(Collected data)
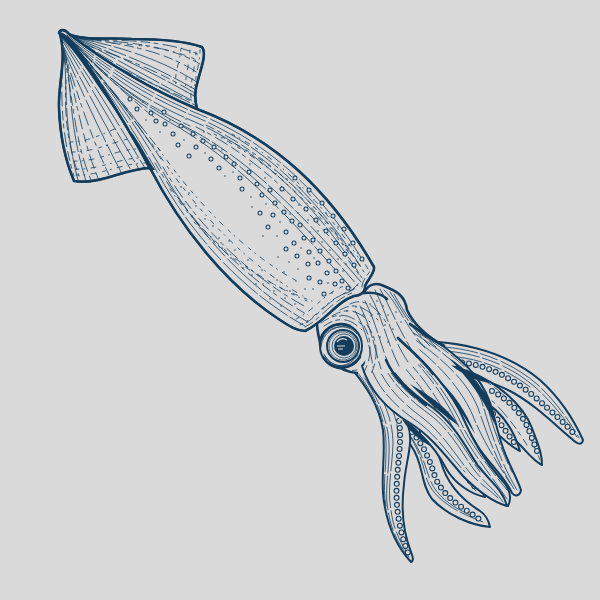
<!DOCTYPE html>
<html lang="en">
<head>
<meta charset="utf-8">
<title>Squid engraving</title>
<style>
:root { --paper: #dadada; --ink: #143d5c; }
html, body { margin: 0; background: var(--paper); }
body { width: 600px; height: 600px; overflow: hidden; }
svg { display: block; }
.outline { fill: var(--paper); stroke: var(--ink); stroke-width: 2; stroke-linejoin: round; stroke-linecap: round; }
.heavy { fill: none; stroke: var(--ink); stroke-width: 2.6; stroke-linecap: round; stroke-linejoin: round; }
.hatch { fill: none; stroke: var(--ink); stroke-width: .8; stroke-linecap: round; }
.long { stroke-dasharray: 34 3 18 4 46 3; }
.broken { stroke-dasharray: 9 4 4 5 14 5; }
.stipple { stroke-dasharray: 3 5 1 6 5 7; }
.dots { fill: none; stroke: var(--ink); stroke-width: 1.5; stroke-linecap: round; }
.ring { fill: none; stroke: var(--ink); stroke-width: 5; stroke-linecap: round; }
.hole { fill: none; stroke: var(--paper); stroke-width: 3; stroke-linecap: round; }
.sucker { stroke-dasharray: 0 7; stroke-width: 6; }
.sucker-hole { stroke-dasharray: 0 7; stroke-width: 3.8; }
.solid { fill: var(--ink); }
</style>
</head>
<body>
<svg width="600" height="600" viewBox="0 0 600 600" role="img" aria-label="Engraved drawing of a squid">
<defs>
  <path id="mantle-shape" d="M59 33C60 29 65 29 69 34C108 64 150 89 197 109C275 138 331 192 374 267C375 273 368 279 365 286C366 292 360 296 354 296C336 302 326 321 305 331C296 331 288 325 280 320C225 284 180 226 150 168C124 121 96 74 66 38Z"/>
  <path id="upper-fin-shape" d="M64 32C85 42 108 37 132 39C158 39 182 40 202 47C207 54 201 68 198 80C194 92 195 100 197 109C150 89 108 64 64 32Z"/>
  <path id="lower-fin-shape" d="M60 34C67 60 58 83 59 108C60 136 66 162 74 181C100 185 123 169 150 168C124 121 96 74 60 34Z"/>
  <path id="head-shape" d="M364 293C368 284 376 282 384 286C396 291 405 295 407 310C414 325 428 337 444 346C465 366 492 398 500 430L470 450L400 420C388 400 372 380 357 373C337 371 322 357 319 338C317 328 317 325 317 324C332 310 342 300 364 293Z"/>
  <clipPath id="mantle-clip"><use href="#mantle-shape"/></clipPath>
  <clipPath id="upper-fin-clip"><use href="#upper-fin-shape"/></clipPath>
  <clipPath id="lower-fin-clip"><use href="#lower-fin-shape"/></clipPath>
  <path id="spots" d="M130 99h0M137 109h0M151 113h0M156 121h0M164 112h0M165 124h0M173 134h0M181 126h0M178 145h0M189 156h0M193 134h0M203 141h0M196 147h0M214 147h0M211 159h0M219 168h0M226 157h0M234 164h0M240 178h0M249 172h0M257 184h0M262 195h0M242 189h0M270 190h0M275 203h0M284 212h0M273 215h0M292 221h0M286 232h0M300 225h0M304 238h0M294 243h0M313 240h0M309 252h0M320 251h0M318 263h0M329 261h0M327 273h0M336 271h0M342 281h0M335 284h0M348 288h0M308 264h0M297 256h0M286 249h0M260 213h0M268 227h0M320 282h0M309 278h0M324 294h0M282 189h0M293 199h0M306 209h0M316 220h0M326 231h0M336 243h0M345 254h0M354 265h0M309 190h0M322 203h0M333 216h0M344 229h0M353 243h0M362 259h0M295 178h0"/>
  <path id="suckers-left" d="M399 421C402 440 398 460 397 480C395 505 399 530 408 553"/>
  <path id="suckers-lower" d="M412 432C424 446 430 460 435 477C444 498 462 507 479 519"/>
  <path id="suckers-right" d="M455 362C485 363 512 378 535 397C552 412 565 423 575 435"/>
  <path id="suckers-fan" d="M492 391C510 400 524 416 530 433C534 444 537 450 539 457"/>
  <path id="suckers-mid" d="M438 435C449 452 460 470 476 488"/>
  <path id="suckers-inner" d="M493 414C502 425 508 435 516 445"/>
</defs>

<rect width="600" height="600" fill="var(--paper)"/>

<g id="fins">
  <use href="#upper-fin-shape" class="outline"/>
  <g clip-path="url(#upper-fin-clip)">
    <path class="hatch long" d="M66 34C110 54 155 82 197 103M70 36C112 52 155 74 196 97M74 37C115 50 155 66 196 90M78 38C120 47 158 58 197 82M66 33C108 60 152 85 197 106"/>
    <path class="hatch broken" d="M84 39C125 44 165 51 198 73M92 40C130 42 170 46 200 64M100 40C135 40 175 43 202 56M85 45C125 58 160 72 193 92M100 58C130 74 160 87 193 102"/>
    <path class="hatch stipple" d="M112 43C145 45 175 50 197 60M196 52C196 66 190 78 191 98M190 50C190 64 184 76 186 92M200 50C200 64 194 78 194 100M181 48C180 62 174 72 176 86"/>
  </g>
  <use href="#lower-fin-shape" class="outline"/>
  <g clip-path="url(#lower-fin-clip)">
    <path class="hatch long" d="M62 38C92 80 117 122 145 168M62 40C88 82 112 124 139 169M62 44C85 86 106 128 131 170M62 46C81 90 100 132 121 172M63 50C69 80 61 115 78 180M64 48C73 85 67 120 86 181"/>
    <path class="hatch broken" d="M64 52C78 95 90 135 109 175M64 54C76 95 82 140 98 178M64 56C73 96 74 140 91 180M62 70C61 110 63 140 74 176M66 80C64 116 68 146 79 176"/>
    <path class="hatch stipple" d="M76 175C100 176 125 162 147 163M76 169C100 170 122 157 143 158M74 161C96 162 116 150 136 149M72 152C94 152 110 143 128 139M70 142C88 142 102 134 117 128"/>
  </g>
  <path class="heavy" d="M64 33C85 42 108 37 132 39C158 39 182 40 202 47C207 54 201 68 198 80C194 92 195 100 197 109M60 34C67 60 58 83 59 108C60 136 66 162 74 181C100 185 123 169 150 168"/>
</g>

<g id="rear-arms">
  <path class="outline" d="M438 342C476 345 512 357 540 380C561 399 574 420 583 440C582 446 577 444 572 439C553 423 533 403 510 391C489 380 470 376 448 368Z"/>
  <path class="hatch long" d="M444 347C482 350 514 364 538 385C556 402 569 420 579 438M446 351C482 354 512 367 535 387C554 404 567 422 577 437M448 356C480 358 508 370 530 387"/>
  <path class="outline" d="M470 372C496 382 523 404 532 428C537 442 542 452 542 465C532 460 525 449 516 441C506 427 492 415 478 402Z"/>
  <path class="hatch broken" d="M476 376C500 388 520 408 528 430C532 444 537 452 540 460M482 392C502 408 515 426 527 445"/>
  <path class="outline" d="M478 398C496 407 512 424 520 451C510 447 502 437 486 424Z"/>
  <path class="outline" d="M398 408C420 425 434 440 441 462C448 487 464 501 480 511C486 515 489 522 490 527C470 525 447 515 432 499C420 483 424 465 412 447C406 437 401 430 398 424Z"/>
  <path class="hatch long" d="M402 425C417 444 422 460 427 480C435 501 459 513 483 522M405 429C419 446 424 461 430 480C438 499 456 509 475 517"/>
  <path class="outline" d="M420 405C446 424 454 446 463 462C470 474 480 484 485 497C470 494 455 483 447 470C440 456 433 446 420 434Z"/>
  <path class="hatch long" d="M426 421C445 443 450 465 476 491M430 418C450 442 457 467 480 492"/>
  <path class="outline" d="M352 369C366 386 379 405 383 430C386 456 380 478 384 502C388 528 398 548 411 562C414 561 413 557 411 552C402 529 401 508 404 484C406 459 414 443 408 425C402 403 388 385 375 364Z"/>
  <path class="hatch long" d="M362 374C378 398 388 420 389 444C390 468 384 490 388 510C391 531 400 547 409 557M366 372C384 398 393 420 393 444C392 470 387 488 391 510C393 528 400 542 407 552M358 373C373 393 385 416 386 442C387 466 382 486 386 506M371 372C388 396 398 416 398 438"/>
</g>

<g id="suckers">
  <use href="#suckers-left" class="ring sucker"/><use href="#suckers-left" class="hole sucker-hole"/>
  <use href="#suckers-lower" class="ring sucker"/><use href="#suckers-lower" class="hole sucker-hole"/>
  <use href="#suckers-right" class="ring sucker"/><use href="#suckers-right" class="hole sucker-hole"/>
  <use href="#suckers-fan" class="ring sucker"/><use href="#suckers-fan" class="hole sucker-hole"/>
  <use href="#suckers-mid" class="ring sucker"/><use href="#suckers-mid" class="hole sucker-hole"/>
  <use href="#suckers-inner" class="ring sucker"/><use href="#suckers-inner" class="hole sucker-hole"/>
</g>

<g id="head">
  <use href="#head-shape" fill="var(--paper)"/>
  <path class="heavy" d="M364 293C368 284 376 282 384 286C396 291 405 295 407 310C414 325 428 337 444 346M357 373C337 371 322 357 319 338C317 328 317 325 317 324"/>
</g>

<g id="front-arms">
  <path class="outline" d="M410 324C438 342 466 360 481 384C493 402 494 422 502 445C508 463 517 478 521 490C520 496 515 497 512 493C504 475 488 463 477 445C462 419 442 382 404 350Z"/>
  <path class="hatch long" d="M412 332C448 354 472 376 482 402C490 429 499 460 517 490M411 337C445 360 468 383 478 408C487 434 497 462 514 489M410 342C440 365 462 390 473 416C483 441 495 459 510 483M420 334C458 357 481 378 487 405C493 427 501 450 512 472M424 334C461 355 486 382 490 410"/>
  <path class="outline" d="M398 338C428 365 451 390 464 420C474 443 486 462 500 478C509 487 513 496 508 506C500 503 493 492 485 484C466 465 450 444 437 426C421 402 398 386 386 360Z"/>
  <path class="hatch long" d="M397 343C426 370 444 395 458 425C470 450 490 474 507 499M395 348C422 374 439 400 452 426C465 450 486 474 504 496M392 354C416 379 433 403 446 427C462 451 478 468 498 490M400 345C432 372 451 400 464 429C475 450 491 470 507 490"/>
  <path class="outline" d="M380 345C392 378 412 393 433 408C454 424 466 447 478 466C489 480 503 490 507 506C492 502 476 489 463 476C445 455 431 436 410 423C388 410 370 392 362 366Z"/>
  <path class="hatch long" d="M378 352C388 382 409 399 429 414C451 430 463 455 475 471C484 482 496 491 503 502M374 357C384 387 404 404 424 419C444 435 457 457 470 473C480 484 490 490 498 498M369 362C377 390 398 408 418 422C436 435 450 456 465 472M382 355C393 384 414 398 434 413C455 430 468 455 480 472"/>
  <path class="solid" d="M410 384C432 397 448 408 459 426C445 416 428 403 410 384ZM433 374C454 393 466 411 475 434C462 413 449 394 433 374ZM449 358C463 367 472 375 481 388C492 400 493 413 495 425C488 410 480 391 449 358ZM402 419C414 425 424 436 432 447C420 441 409 431 402 419ZM451 365C465 368 478 374 490 383C478 381 466 377 451 365Z"/>
  <path class="dots" d="M422 391h0M428 397h0M435 401h0M441 407h0M448 412h0" stroke-width="4"/>
</g>

<g id="head-shading">
  <path d="M366 296L398 300L411 327L424 362L400 372L380 374L364 368L368 345L354 326L326 322Z" fill="var(--paper)"/>
  <path class="hatch long" d="M384 290C397 302 404 324 425 348M390 292C400 306 407 324 430 346M394 294C402 308 410 324 436 347M380 289C391 308 399 332 417 358M375 290C386 312 391 336 408 362M370 295C382 316 386 340 399 366M365 301C376 322 380 344 390 368M360 306C371 327 374 346 381 369M355 311C366 329 370 348 373 367"/>
  <path class="hatch broken" d="M321 323C335 313 347 312 361 324M324 326C339 316 350 318 362 330M332 316C347 307 357 310 370 322M340 310C354 302 364 306 378 320M350 304C362 298 374 304 386 322M364 326C374 342 370 362 364 372M367 325C380 342 377 362 371 374M331 366C342 371 350 371 357 370"/>
  <path class="dots" d="M370 304h0M377 301h0M383 306h0M378 314h0M388 315h0M385 325h0M396 312h0M393 329h0M401 322h0M371 316h0M363 315h0M356 307h0M347 311h0M340 316h0M388 342h0M400 341h0M380 337h0"/>
  <path class="heavy" stroke-width="1.4" d="M364 293C374 292 382 294 387 299M386 360C395 380 410 393 426 405M398 338C412 352 424 361 433 374M410 324C420 332 430 339 444 346"/>
</g>

<g id="eye">
  <ellipse class="outline" cx="341" cy="346" rx="21" ry="22"/>
  <path class="hatch" d="M322 340C325 327 347 321 357 334M324 354C330 367 347 370 357 359M325 356C333 370 349 368 358 355M321 347C322 330 343 320 356 331"/>
  <circle class="outline" cx="343" cy="346" r="16"/>
  <circle class="hatch" cx="343" cy="346" r="14" stroke-dasharray="2 1"/>
  <circle class="hatch" cx="344" cy="346" r="12"/>
  <circle class="solid" cx="344" cy="346" r="10"/>
  <path d="M337 342C340 338 344 338 347 340M337 346H345M338 349H343" fill="none" stroke="var(--paper)" stroke-width="1.2"/>
  <path class="heavy" d="M320 345C319 330 336 320 350 326M323 357C332 371 351 371 360 357"/>
</g>

<g id="mantle">
  <use href="#mantle-shape" class="outline"/>
  <g clip-path="url(#mantle-clip)">
    <path class="hatch long" d="M67 35C108 68 150 94 196 113C272 143 325 196 368 269M67 36C108 72 150 98 196 117C267 147 320 200 364 272M68 37C107 76 150 103 195 122C260 151 316 204 362 278M68 37C105 79 145 105 190 126"/>
    <path class="hatch long" d="M66 38C100 78 129 122 155 168C183 221 233 286 305 326M66 37C102 78 133 121 158 163C187 217 237 282 308 322M67 37C104 80 136 121 161 159"/>
    <path class="hatch long" d="M68 37C104 76 139 102 177 123C235 156 288 205 358 286M69 38C104 78 139 105 178 127C234 160 284 210 353 290M180 124C240 153 294 204 361 282"/>
    <path class="hatch broken" d="M69 39C97 72 121 100 142 128M70 40C99 75 125 106 150 143M72 42C105 82 134 117 162 153M76 44C104 74 129 98 154 117M196 127C254 155 310 207 360 276M155 163C188 220 245 280 308 315M163 167C193 220 245 274 306 307M206 125C264 153 314 198 360 266"/>
    <path class="hatch stipple" d="M152 144C195 210 245 263 303 296M158 148C197 204 247 254 297 281M170 189C202 236 250 276 307 301M194 222C228 260 268 285 312 301M214 134C268 161 312 203 349 253M232 134C283 160 323 205 358 257M222 137C278 164 316 204 350 254M300 325C318 317 326 299 349 292M296 319C315 310 323 294 344 286"/>
    <path class="hatch broken" d="M305 327C322 318 330 302 354 292M306 323C320 314 328 299 354 289M362 287C362 280 369 274 371 269M352 290L361 281M347 293L356 288"/>
  </g>
  <use href="#spots" class="ring"/><use href="#spots" class="hole"/>
  <path class="dots" d="M143 102h0M146 120h0M170 120h0M160 132h0M184 140h0M186 119h0M204 132h0M205 153h0M222 150h0M225 176h0M233 172h0M250 164h0M251 197h0M266 204h0M252 207h0M265 178h0M280 222h0M277 236h0M263 236h0M290 214h0M298 213h0M301 248h0M289 262h0M298 269h0M278 257h0M310 232h0M322 242h0M314 258h0M313 289h0M305 289h0M296 281h0M284 272h0M328 283h0M332 293h0M343 271h0M346 264h0M338 259h0M330 250h0M318 231h0M308 220h0M299 205h0M287 179h0M276 174h0M300 188h0M314 200h0M326 213h0M338 227h0M349 245h0M358 253h0M184 204h0M192 216h0M202 229h0M211 237h0M222 248h0M231 258h0M243 268h0M252 275h0M263 284h0M274 291h0M285 298h0M295 304h0M205 219h0M219 238h0M235 250h0M248 260h0M262 270h0M277 280h0M290 291h0M196 206h0M181 187h0M189 193h0M213 226h0M229 241h0M256 284h0M270 299h0M281 306h0"/>
  <path class="heavy" d="M66 38C96 74 124 121 150 168C180 226 225 284 280 320C288 325 296 331 305 331C326 321 336 302 354 296C360 296 366 292 365 286C368 279 375 273 374 267C331 192 275 138 197 109C150 89 108 64 69 34C65 29 60 29 59 33"/>
  <path class="solid" d="M60 32C66 33 74 42 84 57C100 80 115 105 130 130C110 105 87 68 60 32ZM130 130C141 145 147 158 155 170L149 170Z"/>
</g>
</svg>
</body>
</html>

Assignment: Looking through the data above, copy out each line in which the string "inner" occurs.

Task output:
  <path id="suckers-inner" d="M493 414C502 425 508 435 516 445"/>
  <use href="#suckers-inner" class="ring sucker"/><use href="#suckers-inner" class="hole sucker-hole"/>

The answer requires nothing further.